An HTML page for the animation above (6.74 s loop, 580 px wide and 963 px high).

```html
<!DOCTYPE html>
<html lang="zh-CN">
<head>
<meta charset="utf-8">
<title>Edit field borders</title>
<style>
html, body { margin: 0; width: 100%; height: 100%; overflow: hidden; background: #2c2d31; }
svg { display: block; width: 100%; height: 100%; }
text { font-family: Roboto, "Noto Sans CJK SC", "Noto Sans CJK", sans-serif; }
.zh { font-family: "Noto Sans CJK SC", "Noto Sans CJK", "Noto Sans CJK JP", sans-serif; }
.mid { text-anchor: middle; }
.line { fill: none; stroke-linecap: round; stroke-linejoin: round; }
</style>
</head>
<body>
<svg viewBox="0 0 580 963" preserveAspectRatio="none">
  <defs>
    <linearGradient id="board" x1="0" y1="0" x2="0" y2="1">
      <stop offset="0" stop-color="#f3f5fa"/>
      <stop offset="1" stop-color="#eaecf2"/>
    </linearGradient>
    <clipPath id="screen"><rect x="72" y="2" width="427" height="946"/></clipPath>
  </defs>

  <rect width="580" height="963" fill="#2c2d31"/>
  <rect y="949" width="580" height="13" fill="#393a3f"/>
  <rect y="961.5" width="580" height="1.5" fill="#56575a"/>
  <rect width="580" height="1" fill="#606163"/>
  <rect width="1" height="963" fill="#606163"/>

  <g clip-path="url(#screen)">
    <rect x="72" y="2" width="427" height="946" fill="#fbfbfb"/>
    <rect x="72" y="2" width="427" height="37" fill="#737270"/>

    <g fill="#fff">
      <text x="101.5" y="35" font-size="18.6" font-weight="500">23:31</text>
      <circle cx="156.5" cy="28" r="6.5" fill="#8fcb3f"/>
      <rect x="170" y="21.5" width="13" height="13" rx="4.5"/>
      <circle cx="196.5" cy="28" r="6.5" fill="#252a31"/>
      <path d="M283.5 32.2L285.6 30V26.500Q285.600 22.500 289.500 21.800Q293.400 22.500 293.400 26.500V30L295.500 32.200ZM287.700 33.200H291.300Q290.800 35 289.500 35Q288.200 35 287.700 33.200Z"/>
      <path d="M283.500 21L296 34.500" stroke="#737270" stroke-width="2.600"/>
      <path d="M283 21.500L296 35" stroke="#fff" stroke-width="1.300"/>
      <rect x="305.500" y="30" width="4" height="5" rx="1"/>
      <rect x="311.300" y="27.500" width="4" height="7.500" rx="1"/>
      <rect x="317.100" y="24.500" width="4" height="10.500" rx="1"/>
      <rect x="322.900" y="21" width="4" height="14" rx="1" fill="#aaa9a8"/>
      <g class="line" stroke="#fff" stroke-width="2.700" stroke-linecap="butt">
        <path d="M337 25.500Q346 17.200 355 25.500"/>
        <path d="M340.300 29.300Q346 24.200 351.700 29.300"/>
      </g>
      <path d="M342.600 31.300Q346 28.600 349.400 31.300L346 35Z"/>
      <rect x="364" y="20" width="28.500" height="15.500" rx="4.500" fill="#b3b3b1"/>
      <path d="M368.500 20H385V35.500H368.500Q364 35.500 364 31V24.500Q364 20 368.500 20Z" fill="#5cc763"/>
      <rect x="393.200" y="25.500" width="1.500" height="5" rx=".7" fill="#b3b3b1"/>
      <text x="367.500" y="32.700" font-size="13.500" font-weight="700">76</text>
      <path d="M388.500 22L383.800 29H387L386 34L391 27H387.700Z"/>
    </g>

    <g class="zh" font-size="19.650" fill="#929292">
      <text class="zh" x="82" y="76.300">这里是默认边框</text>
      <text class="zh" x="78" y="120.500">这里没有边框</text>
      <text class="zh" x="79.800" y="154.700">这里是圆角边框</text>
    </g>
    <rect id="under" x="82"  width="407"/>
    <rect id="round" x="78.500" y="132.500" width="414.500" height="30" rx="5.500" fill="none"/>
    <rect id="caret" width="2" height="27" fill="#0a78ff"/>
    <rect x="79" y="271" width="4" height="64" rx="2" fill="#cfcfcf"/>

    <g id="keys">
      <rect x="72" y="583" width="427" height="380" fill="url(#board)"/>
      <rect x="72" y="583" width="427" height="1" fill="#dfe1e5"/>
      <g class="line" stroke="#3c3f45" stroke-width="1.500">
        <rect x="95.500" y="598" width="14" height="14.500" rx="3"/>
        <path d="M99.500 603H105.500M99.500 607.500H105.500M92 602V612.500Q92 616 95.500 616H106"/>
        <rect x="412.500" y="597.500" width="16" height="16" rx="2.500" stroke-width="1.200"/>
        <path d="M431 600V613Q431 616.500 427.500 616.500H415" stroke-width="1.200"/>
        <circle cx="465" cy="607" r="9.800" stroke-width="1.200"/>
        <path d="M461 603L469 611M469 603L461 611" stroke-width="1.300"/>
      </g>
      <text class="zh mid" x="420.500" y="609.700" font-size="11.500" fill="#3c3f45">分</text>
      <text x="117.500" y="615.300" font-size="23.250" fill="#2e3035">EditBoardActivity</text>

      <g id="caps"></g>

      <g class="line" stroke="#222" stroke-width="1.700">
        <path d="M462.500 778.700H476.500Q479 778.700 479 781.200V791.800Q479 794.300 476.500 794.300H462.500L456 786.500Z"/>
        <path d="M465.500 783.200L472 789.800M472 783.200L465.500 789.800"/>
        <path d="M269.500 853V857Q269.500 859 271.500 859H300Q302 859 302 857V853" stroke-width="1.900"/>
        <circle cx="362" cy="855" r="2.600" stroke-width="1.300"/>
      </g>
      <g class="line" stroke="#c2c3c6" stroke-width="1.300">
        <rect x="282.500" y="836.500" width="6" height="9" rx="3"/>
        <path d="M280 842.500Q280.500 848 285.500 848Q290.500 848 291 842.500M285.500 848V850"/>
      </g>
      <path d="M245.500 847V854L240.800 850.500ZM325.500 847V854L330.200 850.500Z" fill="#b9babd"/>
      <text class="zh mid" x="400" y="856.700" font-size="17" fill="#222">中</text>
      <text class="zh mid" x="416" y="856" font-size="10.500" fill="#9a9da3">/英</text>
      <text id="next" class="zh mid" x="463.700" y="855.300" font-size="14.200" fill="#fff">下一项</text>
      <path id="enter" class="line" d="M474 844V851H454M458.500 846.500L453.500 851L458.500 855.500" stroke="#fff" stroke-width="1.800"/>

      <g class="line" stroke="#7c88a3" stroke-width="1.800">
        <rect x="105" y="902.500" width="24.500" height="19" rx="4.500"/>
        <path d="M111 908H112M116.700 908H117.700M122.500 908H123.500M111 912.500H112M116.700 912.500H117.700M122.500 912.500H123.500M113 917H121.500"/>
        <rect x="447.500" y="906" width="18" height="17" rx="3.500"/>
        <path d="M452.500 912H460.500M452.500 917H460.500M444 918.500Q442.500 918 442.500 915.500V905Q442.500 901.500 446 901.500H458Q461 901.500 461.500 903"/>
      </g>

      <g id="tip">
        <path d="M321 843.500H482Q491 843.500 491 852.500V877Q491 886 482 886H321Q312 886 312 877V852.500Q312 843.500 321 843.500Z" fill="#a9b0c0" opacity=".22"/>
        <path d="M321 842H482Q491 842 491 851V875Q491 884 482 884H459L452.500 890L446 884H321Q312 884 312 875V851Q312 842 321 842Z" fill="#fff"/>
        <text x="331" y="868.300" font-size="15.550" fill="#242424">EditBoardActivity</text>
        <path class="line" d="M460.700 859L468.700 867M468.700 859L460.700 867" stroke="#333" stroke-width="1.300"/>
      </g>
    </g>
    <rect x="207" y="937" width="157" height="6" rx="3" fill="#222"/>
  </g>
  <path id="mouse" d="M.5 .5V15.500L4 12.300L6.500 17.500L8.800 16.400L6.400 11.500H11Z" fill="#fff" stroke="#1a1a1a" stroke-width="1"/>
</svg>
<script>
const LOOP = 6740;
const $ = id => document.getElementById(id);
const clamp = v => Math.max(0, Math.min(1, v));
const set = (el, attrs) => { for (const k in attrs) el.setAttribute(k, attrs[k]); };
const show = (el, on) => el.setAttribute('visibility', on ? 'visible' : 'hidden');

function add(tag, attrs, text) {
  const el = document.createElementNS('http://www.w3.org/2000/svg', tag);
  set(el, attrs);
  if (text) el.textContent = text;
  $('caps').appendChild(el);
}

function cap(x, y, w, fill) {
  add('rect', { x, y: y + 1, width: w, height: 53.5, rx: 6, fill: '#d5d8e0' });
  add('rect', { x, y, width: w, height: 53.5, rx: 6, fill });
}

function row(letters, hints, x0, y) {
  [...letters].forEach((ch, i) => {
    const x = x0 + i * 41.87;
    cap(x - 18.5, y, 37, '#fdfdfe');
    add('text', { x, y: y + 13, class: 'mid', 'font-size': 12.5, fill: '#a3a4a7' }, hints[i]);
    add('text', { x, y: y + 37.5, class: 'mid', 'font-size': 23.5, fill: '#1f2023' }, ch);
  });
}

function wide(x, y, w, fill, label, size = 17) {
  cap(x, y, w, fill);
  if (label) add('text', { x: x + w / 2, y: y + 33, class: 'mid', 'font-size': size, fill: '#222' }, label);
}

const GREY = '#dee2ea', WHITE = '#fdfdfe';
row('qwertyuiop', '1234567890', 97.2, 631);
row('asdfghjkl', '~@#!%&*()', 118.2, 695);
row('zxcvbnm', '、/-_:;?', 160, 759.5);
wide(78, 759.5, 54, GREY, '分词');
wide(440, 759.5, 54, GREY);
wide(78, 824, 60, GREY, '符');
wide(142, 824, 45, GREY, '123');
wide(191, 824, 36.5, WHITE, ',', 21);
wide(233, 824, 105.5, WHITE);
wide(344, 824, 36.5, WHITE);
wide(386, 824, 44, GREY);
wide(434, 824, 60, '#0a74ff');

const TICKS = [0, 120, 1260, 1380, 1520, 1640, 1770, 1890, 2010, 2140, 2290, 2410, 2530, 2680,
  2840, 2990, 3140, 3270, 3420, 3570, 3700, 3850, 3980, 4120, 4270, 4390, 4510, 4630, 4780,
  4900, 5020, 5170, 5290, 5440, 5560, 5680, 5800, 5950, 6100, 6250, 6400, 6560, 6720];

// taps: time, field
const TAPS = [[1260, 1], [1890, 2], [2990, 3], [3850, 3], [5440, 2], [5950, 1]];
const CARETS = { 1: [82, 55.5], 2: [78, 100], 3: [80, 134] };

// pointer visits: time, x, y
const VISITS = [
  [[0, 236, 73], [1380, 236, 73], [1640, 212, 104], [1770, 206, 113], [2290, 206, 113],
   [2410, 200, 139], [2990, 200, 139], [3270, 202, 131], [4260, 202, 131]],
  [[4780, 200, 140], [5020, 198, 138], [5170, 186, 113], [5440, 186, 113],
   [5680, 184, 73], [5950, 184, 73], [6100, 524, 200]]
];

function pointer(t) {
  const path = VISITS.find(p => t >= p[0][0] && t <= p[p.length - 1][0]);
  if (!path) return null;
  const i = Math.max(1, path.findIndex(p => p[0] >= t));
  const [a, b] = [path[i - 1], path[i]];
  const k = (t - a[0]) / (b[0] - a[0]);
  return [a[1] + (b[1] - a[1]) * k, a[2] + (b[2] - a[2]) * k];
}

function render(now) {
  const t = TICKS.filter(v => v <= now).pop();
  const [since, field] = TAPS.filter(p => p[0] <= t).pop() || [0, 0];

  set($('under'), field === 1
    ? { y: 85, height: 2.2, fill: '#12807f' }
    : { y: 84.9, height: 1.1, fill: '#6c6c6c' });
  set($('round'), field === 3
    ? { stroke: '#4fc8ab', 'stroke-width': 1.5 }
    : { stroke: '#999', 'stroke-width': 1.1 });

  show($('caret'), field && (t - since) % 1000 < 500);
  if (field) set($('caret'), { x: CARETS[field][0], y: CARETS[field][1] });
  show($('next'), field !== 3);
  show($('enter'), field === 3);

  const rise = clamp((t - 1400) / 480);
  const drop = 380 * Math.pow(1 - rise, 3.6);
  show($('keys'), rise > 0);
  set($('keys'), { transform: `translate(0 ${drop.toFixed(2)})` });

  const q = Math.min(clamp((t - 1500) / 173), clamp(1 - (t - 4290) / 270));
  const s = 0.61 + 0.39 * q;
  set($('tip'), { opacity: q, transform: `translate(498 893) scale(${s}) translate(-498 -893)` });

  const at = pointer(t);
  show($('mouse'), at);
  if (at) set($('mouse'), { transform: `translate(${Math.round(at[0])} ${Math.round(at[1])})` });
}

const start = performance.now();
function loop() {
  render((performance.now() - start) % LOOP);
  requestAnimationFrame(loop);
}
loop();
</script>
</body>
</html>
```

┄┄┄┄┄┄┄┄┄┄

Every line where "wide" appears must be returned from the listing above.

An HTML page for the animation above (6.74 s loop, 580 px wide and 963 px high).
function wide(x, y, w, fill, label, size = 17) {
wide(78, 759.5, 54, GREY, '分词');
wide(440, 759.5, 54, GREY);
wide(78, 824, 60, GREY, '符');
wide(142, 824, 45, GREY, '123');
wide(191, 824, 36.5, WHITE, ',', 21);
wide(233, 824, 105.5, WHITE);
wide(344, 824, 36.5, WHITE);
wide(386, 824, 44, GREY);
wide(434, 824, 60, '#0a74ff');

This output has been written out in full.